** Data provided follows **
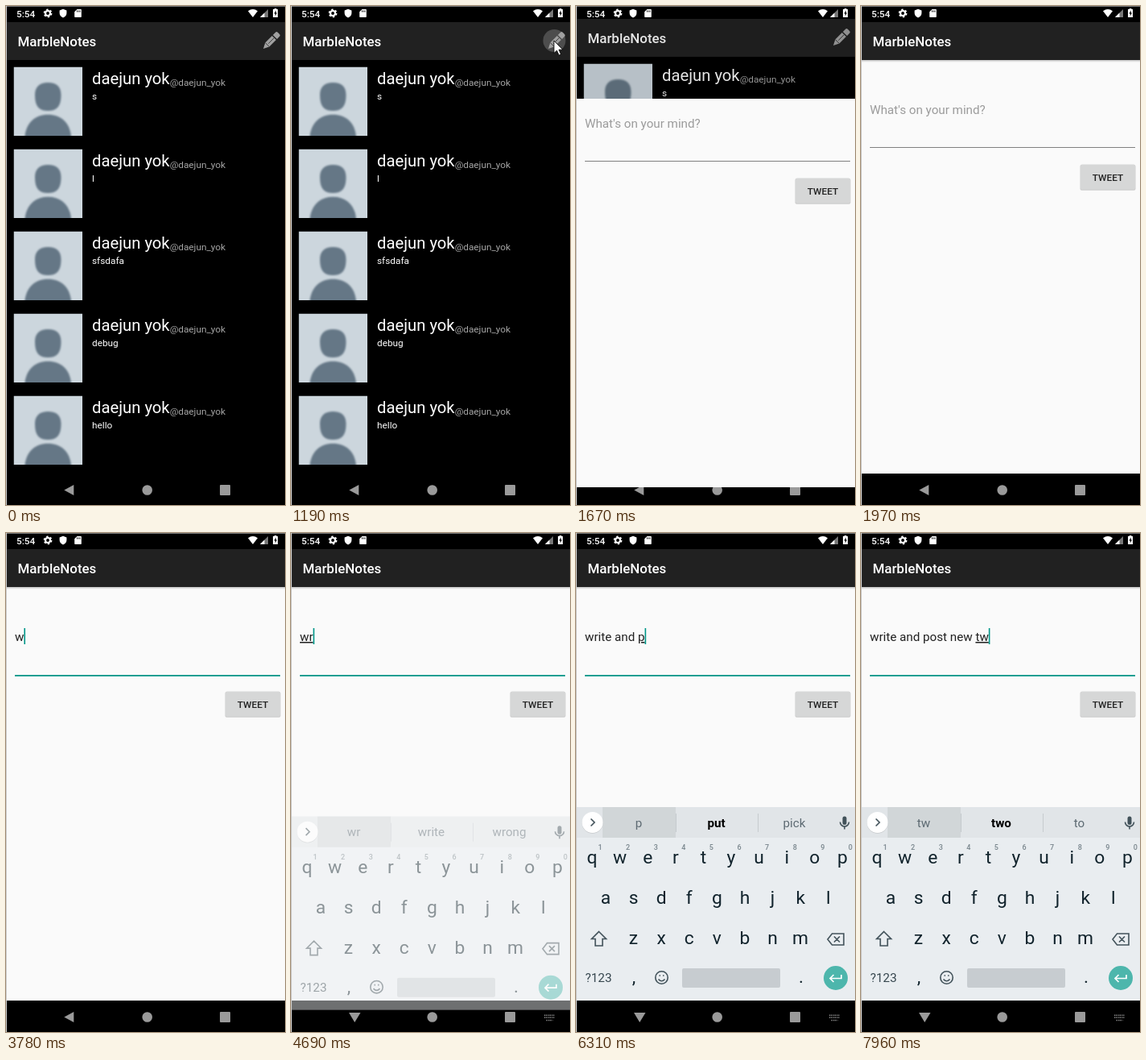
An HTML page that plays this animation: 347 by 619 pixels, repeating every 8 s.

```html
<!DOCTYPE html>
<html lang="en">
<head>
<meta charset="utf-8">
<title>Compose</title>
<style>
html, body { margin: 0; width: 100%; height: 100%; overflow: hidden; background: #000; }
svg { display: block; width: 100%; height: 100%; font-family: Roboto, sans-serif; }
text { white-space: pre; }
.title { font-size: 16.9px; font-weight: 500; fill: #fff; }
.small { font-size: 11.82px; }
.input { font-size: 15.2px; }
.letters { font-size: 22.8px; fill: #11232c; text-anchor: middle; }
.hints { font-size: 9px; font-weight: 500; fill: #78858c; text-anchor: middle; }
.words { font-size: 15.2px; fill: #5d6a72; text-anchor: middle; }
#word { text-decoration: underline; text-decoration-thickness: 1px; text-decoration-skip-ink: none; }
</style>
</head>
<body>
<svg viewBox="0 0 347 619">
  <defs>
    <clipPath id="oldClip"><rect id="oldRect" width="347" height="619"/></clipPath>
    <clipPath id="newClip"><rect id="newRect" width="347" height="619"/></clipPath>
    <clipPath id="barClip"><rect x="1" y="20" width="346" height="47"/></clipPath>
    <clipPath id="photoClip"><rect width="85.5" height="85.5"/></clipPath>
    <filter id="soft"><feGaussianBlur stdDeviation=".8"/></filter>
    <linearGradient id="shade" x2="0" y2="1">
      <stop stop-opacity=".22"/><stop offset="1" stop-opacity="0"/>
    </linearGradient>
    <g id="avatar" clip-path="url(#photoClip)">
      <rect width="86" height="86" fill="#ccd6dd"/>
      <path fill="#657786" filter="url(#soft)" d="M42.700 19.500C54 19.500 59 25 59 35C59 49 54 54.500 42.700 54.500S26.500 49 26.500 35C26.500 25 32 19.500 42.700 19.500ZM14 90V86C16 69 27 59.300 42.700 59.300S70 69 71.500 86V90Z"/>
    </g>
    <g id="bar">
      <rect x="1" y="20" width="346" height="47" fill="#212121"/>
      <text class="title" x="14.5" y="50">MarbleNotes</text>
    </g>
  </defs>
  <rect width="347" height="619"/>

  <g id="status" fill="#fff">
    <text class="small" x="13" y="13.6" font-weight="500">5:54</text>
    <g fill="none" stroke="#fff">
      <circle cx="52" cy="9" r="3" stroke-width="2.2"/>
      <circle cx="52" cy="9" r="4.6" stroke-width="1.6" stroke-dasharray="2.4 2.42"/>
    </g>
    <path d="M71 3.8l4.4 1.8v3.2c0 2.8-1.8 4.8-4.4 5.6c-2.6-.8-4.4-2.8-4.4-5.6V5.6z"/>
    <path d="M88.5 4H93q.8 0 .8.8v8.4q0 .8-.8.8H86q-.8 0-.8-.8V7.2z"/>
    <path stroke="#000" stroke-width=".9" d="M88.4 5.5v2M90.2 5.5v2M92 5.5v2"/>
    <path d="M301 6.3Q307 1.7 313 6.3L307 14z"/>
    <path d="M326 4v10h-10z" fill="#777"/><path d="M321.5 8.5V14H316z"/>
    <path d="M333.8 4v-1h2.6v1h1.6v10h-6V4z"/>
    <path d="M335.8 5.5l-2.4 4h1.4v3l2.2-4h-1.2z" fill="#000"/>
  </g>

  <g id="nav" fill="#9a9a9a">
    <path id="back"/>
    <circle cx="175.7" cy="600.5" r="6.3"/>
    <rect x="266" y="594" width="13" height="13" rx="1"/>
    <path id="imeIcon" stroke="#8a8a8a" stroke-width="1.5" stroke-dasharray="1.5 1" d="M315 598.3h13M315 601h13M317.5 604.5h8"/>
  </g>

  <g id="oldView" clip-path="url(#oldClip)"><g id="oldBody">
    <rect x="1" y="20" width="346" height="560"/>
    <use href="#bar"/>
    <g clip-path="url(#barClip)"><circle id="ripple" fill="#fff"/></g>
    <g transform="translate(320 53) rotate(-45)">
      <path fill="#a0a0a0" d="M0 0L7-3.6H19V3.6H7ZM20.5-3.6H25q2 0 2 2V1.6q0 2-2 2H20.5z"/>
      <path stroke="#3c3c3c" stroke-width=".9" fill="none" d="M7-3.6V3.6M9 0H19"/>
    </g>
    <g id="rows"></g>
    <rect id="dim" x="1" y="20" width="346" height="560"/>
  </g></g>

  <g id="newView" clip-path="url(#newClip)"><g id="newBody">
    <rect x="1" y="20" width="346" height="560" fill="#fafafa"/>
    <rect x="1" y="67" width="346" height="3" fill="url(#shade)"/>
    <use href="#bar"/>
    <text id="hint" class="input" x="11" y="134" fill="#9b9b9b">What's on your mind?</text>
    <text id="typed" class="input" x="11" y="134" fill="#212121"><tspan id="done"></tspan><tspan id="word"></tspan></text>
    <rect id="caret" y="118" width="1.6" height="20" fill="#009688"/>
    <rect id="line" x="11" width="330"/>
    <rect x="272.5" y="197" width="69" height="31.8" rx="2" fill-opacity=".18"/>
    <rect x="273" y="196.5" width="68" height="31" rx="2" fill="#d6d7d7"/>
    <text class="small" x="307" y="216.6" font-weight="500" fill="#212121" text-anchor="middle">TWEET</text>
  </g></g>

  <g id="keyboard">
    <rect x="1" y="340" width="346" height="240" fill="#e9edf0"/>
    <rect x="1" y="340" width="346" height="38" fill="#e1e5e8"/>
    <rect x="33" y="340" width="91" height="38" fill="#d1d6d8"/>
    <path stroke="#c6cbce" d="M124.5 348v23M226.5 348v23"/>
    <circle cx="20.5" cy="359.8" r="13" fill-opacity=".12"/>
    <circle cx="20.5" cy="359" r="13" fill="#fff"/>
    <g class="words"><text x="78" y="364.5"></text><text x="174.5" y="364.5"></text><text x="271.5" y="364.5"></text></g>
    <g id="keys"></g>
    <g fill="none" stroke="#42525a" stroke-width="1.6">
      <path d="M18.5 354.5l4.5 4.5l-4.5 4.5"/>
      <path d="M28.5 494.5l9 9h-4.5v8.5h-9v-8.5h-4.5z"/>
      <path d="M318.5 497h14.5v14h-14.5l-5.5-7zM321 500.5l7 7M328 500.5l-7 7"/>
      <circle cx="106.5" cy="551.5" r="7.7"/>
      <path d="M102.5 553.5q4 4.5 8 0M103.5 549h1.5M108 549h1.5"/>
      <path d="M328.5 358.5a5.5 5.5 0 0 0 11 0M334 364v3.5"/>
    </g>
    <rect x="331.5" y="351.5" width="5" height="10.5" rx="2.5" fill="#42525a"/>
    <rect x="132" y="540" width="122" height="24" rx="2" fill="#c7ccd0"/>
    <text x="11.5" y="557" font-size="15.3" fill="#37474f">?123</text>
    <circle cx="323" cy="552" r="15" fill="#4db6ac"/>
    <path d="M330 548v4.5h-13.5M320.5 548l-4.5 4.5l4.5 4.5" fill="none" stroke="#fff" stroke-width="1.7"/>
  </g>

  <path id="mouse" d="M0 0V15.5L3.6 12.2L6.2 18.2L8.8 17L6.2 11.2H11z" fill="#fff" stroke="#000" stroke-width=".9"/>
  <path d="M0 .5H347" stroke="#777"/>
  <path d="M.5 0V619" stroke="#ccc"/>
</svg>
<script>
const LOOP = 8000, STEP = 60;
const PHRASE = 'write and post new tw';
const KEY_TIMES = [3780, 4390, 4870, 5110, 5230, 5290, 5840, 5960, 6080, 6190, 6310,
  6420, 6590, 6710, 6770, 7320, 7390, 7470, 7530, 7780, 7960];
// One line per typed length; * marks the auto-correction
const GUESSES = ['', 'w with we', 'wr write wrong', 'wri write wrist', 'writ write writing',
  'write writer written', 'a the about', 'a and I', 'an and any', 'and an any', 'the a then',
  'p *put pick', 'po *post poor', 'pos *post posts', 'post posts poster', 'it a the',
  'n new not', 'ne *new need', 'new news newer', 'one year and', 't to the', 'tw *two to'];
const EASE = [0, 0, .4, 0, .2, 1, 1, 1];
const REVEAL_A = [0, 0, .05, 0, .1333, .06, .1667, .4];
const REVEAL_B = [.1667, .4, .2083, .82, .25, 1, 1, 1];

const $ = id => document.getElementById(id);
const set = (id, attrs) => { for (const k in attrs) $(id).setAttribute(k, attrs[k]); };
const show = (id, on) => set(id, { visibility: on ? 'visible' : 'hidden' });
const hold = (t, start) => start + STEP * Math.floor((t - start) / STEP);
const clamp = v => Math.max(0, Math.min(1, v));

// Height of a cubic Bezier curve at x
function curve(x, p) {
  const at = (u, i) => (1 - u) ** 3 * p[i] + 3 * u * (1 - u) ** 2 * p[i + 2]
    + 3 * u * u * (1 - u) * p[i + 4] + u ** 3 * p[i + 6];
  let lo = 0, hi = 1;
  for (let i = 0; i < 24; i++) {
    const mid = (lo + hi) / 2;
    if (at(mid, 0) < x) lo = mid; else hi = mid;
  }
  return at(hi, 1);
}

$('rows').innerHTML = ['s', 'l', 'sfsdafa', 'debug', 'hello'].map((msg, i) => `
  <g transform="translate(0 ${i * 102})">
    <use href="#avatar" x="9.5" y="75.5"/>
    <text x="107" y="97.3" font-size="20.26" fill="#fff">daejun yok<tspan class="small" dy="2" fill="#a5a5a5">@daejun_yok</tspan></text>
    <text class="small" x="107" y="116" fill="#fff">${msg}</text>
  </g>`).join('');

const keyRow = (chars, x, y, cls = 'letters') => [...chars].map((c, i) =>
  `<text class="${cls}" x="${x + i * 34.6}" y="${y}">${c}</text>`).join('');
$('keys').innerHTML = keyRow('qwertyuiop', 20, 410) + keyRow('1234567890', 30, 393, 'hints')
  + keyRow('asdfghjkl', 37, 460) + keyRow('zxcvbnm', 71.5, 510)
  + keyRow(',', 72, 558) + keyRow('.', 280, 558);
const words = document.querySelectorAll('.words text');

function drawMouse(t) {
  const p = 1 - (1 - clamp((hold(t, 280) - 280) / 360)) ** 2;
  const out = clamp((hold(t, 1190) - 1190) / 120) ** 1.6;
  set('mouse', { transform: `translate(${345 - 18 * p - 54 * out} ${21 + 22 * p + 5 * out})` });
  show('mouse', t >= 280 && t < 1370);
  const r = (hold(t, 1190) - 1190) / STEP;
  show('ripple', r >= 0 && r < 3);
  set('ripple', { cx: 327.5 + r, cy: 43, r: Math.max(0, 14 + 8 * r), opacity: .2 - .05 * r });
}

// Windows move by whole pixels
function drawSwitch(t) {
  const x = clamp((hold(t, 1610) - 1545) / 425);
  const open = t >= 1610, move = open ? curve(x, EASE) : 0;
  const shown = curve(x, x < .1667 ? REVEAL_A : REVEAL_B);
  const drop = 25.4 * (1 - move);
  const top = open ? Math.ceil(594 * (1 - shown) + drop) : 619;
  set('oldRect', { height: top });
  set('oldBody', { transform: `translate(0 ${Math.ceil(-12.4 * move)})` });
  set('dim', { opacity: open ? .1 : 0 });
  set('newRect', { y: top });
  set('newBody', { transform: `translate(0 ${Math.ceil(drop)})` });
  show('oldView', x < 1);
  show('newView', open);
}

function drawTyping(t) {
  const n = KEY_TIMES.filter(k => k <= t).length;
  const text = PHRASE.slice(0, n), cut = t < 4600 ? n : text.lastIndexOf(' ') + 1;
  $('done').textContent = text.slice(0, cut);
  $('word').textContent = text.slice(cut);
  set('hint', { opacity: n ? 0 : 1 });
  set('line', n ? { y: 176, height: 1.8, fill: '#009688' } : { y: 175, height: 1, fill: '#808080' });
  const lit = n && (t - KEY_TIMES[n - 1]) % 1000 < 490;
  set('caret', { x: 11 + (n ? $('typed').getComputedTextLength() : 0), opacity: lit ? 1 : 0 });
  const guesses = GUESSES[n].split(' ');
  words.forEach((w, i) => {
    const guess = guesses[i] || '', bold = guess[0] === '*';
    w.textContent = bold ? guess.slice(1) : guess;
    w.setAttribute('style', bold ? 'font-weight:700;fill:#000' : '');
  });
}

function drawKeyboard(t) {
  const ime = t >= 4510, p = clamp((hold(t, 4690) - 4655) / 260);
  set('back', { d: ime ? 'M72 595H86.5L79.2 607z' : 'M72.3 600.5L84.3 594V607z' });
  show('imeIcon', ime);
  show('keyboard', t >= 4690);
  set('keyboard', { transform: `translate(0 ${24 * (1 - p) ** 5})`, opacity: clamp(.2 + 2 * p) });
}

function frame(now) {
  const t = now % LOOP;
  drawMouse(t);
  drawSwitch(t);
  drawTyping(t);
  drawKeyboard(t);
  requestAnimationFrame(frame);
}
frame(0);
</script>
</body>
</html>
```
** End of Data provided **
** Data provided follows **
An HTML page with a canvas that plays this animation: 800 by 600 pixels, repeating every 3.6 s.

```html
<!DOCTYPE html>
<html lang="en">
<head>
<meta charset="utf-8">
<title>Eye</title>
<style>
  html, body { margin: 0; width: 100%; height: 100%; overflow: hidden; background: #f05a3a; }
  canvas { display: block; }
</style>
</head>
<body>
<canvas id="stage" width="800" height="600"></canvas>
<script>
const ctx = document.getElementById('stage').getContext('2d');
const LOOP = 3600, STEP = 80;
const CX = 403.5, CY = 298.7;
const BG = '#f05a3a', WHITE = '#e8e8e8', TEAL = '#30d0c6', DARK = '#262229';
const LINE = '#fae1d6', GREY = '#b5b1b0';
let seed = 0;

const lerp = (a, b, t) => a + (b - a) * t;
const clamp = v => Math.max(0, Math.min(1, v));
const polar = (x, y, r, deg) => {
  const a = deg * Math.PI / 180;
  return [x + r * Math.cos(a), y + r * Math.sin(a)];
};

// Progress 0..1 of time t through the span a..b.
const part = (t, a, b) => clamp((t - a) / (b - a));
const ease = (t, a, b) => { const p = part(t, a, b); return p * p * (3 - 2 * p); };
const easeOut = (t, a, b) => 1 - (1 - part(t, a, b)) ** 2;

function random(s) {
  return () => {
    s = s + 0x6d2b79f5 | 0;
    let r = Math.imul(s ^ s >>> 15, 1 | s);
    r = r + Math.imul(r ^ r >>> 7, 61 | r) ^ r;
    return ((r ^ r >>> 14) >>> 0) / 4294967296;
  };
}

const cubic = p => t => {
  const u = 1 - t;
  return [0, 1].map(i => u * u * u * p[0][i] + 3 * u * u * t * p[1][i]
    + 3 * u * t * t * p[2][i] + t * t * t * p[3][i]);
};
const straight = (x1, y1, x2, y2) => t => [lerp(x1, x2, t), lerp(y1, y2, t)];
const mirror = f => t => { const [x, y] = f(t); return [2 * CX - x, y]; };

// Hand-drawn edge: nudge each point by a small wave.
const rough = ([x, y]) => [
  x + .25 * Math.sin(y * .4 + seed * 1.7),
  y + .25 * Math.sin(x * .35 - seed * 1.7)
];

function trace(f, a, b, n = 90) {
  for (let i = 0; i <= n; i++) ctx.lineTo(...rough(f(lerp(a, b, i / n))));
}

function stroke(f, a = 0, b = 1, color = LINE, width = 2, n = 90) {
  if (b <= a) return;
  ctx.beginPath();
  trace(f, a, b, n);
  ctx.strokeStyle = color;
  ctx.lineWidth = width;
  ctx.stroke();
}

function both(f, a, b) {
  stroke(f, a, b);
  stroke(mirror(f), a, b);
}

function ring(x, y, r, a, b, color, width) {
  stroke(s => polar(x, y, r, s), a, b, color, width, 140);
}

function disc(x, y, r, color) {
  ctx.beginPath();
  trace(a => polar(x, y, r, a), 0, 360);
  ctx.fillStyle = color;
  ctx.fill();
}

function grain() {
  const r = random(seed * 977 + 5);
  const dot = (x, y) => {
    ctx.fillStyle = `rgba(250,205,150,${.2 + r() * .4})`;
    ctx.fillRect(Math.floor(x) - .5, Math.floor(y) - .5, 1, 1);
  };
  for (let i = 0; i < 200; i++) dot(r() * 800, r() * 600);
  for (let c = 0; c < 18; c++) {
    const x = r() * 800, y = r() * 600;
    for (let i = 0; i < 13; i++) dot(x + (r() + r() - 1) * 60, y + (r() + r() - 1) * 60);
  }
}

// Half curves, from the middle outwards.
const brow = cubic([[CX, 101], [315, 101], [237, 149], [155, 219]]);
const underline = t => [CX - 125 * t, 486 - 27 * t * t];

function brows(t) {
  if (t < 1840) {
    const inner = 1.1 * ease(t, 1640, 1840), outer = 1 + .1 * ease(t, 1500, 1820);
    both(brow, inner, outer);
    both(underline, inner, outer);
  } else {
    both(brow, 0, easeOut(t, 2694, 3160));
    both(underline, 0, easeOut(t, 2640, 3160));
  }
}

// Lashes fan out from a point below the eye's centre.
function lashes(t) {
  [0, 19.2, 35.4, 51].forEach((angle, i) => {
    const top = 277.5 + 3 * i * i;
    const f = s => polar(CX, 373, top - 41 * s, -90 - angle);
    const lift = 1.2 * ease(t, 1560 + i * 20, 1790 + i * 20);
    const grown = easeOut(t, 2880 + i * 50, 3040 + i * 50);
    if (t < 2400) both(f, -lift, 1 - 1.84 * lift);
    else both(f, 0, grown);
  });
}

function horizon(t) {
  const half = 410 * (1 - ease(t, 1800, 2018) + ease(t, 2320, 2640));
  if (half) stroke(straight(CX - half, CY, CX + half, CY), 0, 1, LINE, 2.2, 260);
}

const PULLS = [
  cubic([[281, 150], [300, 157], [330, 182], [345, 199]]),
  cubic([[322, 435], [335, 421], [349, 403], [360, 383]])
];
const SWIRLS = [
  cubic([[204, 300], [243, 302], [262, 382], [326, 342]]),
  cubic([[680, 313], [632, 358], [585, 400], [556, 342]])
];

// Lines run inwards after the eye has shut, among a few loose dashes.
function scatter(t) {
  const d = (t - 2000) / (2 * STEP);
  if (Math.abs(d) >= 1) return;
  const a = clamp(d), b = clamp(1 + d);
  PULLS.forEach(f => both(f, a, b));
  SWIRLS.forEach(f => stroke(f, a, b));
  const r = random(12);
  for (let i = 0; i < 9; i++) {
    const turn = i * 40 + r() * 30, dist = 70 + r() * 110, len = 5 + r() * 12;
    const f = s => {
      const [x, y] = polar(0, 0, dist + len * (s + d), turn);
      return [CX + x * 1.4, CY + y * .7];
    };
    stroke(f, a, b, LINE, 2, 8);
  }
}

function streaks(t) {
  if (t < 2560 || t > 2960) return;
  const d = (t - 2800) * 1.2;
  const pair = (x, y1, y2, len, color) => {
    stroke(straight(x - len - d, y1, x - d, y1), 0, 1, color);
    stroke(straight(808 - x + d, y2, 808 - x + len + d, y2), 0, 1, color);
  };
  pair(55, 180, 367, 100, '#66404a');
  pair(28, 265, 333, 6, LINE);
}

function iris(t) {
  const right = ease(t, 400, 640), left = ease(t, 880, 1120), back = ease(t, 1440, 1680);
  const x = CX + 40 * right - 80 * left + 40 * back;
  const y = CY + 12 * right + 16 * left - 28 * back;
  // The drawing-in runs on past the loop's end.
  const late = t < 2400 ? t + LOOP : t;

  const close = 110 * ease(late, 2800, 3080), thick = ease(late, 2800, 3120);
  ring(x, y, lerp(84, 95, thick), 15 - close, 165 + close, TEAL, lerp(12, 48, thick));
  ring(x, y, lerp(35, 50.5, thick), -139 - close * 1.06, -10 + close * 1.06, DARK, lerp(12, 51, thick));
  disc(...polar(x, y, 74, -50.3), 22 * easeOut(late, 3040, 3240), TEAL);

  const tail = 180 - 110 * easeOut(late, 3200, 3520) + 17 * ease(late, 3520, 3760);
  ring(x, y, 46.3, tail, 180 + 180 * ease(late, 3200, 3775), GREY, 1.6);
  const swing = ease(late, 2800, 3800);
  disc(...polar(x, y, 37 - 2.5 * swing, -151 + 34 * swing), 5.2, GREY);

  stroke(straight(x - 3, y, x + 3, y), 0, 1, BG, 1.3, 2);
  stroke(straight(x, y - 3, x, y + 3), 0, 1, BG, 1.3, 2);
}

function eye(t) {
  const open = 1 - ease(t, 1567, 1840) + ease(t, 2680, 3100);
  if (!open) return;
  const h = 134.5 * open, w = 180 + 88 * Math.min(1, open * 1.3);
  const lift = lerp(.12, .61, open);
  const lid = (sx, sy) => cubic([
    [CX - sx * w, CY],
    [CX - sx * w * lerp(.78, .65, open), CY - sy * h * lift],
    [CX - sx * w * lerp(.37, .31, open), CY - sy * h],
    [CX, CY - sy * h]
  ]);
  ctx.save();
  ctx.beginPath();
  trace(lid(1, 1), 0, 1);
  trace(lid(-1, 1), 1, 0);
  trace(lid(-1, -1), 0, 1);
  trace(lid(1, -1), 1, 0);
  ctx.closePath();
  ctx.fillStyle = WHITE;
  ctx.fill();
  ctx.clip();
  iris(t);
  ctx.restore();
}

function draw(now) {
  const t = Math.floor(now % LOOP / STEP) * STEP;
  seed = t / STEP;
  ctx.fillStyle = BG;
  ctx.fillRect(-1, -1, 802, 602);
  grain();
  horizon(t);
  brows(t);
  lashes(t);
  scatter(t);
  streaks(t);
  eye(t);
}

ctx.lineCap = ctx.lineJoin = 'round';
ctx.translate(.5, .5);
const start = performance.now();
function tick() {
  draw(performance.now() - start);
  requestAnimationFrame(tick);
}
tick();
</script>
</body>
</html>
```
** End of Data provided **
▸ **Task instructions**: In the material above, please count the lines that hold the word "input" and answer with only that number.

▸ **Answer for the task**: 3